Work task ▸ Set down exactly the lines in the records below that run from the line with "font-size: 23px;" to the line with "font: 500 33.5px/48px", inclusive, and nothing more.

Entries shown ▸
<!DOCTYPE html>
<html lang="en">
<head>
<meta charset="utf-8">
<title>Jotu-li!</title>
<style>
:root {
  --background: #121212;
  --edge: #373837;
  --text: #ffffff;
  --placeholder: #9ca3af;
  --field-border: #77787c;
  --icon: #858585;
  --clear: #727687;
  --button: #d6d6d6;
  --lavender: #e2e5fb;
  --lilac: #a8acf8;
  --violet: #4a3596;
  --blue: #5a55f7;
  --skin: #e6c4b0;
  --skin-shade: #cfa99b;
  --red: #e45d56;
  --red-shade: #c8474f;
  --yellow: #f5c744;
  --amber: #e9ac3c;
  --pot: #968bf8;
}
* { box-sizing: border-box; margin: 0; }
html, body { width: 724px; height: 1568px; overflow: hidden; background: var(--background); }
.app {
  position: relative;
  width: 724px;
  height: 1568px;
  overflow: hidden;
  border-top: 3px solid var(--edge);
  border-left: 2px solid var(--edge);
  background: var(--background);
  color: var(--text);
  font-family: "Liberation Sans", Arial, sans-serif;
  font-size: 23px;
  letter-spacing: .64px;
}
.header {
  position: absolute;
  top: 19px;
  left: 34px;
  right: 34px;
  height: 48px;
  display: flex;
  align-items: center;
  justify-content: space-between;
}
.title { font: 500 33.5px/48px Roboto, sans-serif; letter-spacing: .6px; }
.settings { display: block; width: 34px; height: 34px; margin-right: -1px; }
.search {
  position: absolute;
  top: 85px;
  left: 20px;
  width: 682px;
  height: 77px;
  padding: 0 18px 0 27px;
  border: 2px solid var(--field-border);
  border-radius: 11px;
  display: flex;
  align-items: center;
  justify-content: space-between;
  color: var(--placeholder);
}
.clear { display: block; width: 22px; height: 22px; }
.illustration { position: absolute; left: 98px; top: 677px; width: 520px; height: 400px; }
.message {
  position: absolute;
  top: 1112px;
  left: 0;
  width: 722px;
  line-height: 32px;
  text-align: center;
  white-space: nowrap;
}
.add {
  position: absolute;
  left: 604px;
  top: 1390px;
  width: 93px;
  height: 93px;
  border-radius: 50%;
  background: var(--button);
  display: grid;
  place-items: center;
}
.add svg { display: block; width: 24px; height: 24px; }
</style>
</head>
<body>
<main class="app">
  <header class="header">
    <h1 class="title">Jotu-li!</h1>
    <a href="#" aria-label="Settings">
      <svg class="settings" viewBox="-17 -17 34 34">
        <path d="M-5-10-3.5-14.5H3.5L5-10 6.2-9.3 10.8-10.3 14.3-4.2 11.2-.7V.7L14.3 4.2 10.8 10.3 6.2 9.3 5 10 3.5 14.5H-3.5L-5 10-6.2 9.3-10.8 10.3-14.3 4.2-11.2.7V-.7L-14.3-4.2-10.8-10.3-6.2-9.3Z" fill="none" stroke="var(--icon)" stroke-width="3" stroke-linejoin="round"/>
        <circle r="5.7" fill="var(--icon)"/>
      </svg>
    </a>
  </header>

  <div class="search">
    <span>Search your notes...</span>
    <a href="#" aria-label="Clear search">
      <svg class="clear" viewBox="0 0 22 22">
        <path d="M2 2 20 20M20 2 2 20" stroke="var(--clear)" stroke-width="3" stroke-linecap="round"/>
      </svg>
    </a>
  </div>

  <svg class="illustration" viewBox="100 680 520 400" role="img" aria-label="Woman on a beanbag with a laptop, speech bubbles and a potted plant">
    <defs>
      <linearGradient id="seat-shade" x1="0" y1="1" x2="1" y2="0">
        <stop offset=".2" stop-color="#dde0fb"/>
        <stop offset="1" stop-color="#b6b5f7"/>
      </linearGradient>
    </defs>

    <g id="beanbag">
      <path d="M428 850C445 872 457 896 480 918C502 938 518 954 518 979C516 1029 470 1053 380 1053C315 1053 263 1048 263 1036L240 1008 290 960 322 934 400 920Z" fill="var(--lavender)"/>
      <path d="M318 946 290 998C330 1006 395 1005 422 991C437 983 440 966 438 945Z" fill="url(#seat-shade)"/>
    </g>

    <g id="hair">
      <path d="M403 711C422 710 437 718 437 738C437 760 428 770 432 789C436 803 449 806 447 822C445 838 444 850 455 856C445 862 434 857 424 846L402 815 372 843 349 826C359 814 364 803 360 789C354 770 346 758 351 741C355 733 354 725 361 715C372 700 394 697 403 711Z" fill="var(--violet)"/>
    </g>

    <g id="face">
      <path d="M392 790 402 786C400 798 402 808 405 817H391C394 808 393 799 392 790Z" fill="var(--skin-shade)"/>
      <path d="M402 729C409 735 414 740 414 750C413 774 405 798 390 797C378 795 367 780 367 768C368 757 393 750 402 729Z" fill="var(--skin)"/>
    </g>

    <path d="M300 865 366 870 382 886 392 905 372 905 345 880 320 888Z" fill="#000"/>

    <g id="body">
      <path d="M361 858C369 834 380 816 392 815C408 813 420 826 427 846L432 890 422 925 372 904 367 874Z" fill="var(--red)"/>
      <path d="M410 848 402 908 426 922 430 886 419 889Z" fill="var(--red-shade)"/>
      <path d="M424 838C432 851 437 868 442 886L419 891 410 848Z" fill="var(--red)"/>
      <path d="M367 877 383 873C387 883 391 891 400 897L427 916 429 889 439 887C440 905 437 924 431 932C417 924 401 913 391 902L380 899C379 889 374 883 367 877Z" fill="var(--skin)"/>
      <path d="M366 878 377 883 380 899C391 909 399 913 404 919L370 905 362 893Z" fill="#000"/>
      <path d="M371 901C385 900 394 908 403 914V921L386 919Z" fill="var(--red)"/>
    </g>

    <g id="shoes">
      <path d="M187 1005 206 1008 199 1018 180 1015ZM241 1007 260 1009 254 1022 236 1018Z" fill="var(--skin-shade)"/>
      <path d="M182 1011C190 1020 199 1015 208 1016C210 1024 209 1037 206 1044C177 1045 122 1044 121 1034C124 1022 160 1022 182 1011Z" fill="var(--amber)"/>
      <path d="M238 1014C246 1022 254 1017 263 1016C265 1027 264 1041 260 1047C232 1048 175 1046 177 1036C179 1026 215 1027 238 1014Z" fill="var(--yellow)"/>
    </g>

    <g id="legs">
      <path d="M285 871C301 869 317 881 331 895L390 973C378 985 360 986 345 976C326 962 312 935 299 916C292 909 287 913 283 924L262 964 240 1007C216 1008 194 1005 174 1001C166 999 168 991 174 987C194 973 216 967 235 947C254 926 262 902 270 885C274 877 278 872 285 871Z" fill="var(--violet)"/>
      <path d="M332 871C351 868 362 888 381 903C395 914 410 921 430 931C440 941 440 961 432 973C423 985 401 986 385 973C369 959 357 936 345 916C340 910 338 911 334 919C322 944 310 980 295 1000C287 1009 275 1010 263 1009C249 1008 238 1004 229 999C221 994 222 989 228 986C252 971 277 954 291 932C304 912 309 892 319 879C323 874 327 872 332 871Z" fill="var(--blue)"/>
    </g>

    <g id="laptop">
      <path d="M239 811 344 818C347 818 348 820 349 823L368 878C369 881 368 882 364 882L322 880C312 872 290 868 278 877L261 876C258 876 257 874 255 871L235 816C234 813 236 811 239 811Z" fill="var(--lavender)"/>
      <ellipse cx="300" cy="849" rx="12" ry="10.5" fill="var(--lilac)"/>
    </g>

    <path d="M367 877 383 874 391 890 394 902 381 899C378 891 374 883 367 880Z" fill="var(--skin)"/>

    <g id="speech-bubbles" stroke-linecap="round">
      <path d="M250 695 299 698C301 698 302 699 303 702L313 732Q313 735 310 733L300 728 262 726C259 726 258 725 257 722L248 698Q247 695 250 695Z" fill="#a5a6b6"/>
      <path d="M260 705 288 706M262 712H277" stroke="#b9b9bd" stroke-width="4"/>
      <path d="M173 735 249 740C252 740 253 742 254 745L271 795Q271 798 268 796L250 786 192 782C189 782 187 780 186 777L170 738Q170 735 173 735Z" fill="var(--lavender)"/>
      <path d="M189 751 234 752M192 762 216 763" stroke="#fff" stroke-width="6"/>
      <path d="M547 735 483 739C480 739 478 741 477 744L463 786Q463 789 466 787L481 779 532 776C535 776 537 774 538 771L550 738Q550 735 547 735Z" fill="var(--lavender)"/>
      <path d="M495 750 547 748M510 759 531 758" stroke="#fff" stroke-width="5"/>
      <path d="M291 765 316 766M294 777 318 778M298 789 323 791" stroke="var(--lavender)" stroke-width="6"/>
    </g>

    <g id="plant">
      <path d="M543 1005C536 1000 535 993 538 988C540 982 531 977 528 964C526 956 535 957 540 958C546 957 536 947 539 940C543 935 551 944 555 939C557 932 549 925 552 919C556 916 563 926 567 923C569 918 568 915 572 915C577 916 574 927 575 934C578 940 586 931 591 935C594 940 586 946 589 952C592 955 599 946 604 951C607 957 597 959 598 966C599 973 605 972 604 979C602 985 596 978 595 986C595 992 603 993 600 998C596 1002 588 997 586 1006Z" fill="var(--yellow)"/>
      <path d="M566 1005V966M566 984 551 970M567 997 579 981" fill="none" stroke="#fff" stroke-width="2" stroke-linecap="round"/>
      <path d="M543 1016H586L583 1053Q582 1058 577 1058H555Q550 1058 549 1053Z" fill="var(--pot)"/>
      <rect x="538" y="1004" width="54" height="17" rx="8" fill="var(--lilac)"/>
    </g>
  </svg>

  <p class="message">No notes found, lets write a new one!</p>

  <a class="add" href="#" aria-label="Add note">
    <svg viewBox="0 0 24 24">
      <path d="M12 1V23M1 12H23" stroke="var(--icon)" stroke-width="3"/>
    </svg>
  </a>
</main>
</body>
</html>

Solved exercise ▸
  font-size: 23px;
  letter-spacing: .64px;
}
.header {
  position: absolute;
  top: 19px;
  left: 34px;
  right: 34px;
  height: 48px;
  display: flex;
  align-items: center;
  justify-content: space-between;
}
.title { font: 500 33.5px/48px Roboto, sans-serif; letter-spacing: .6px; }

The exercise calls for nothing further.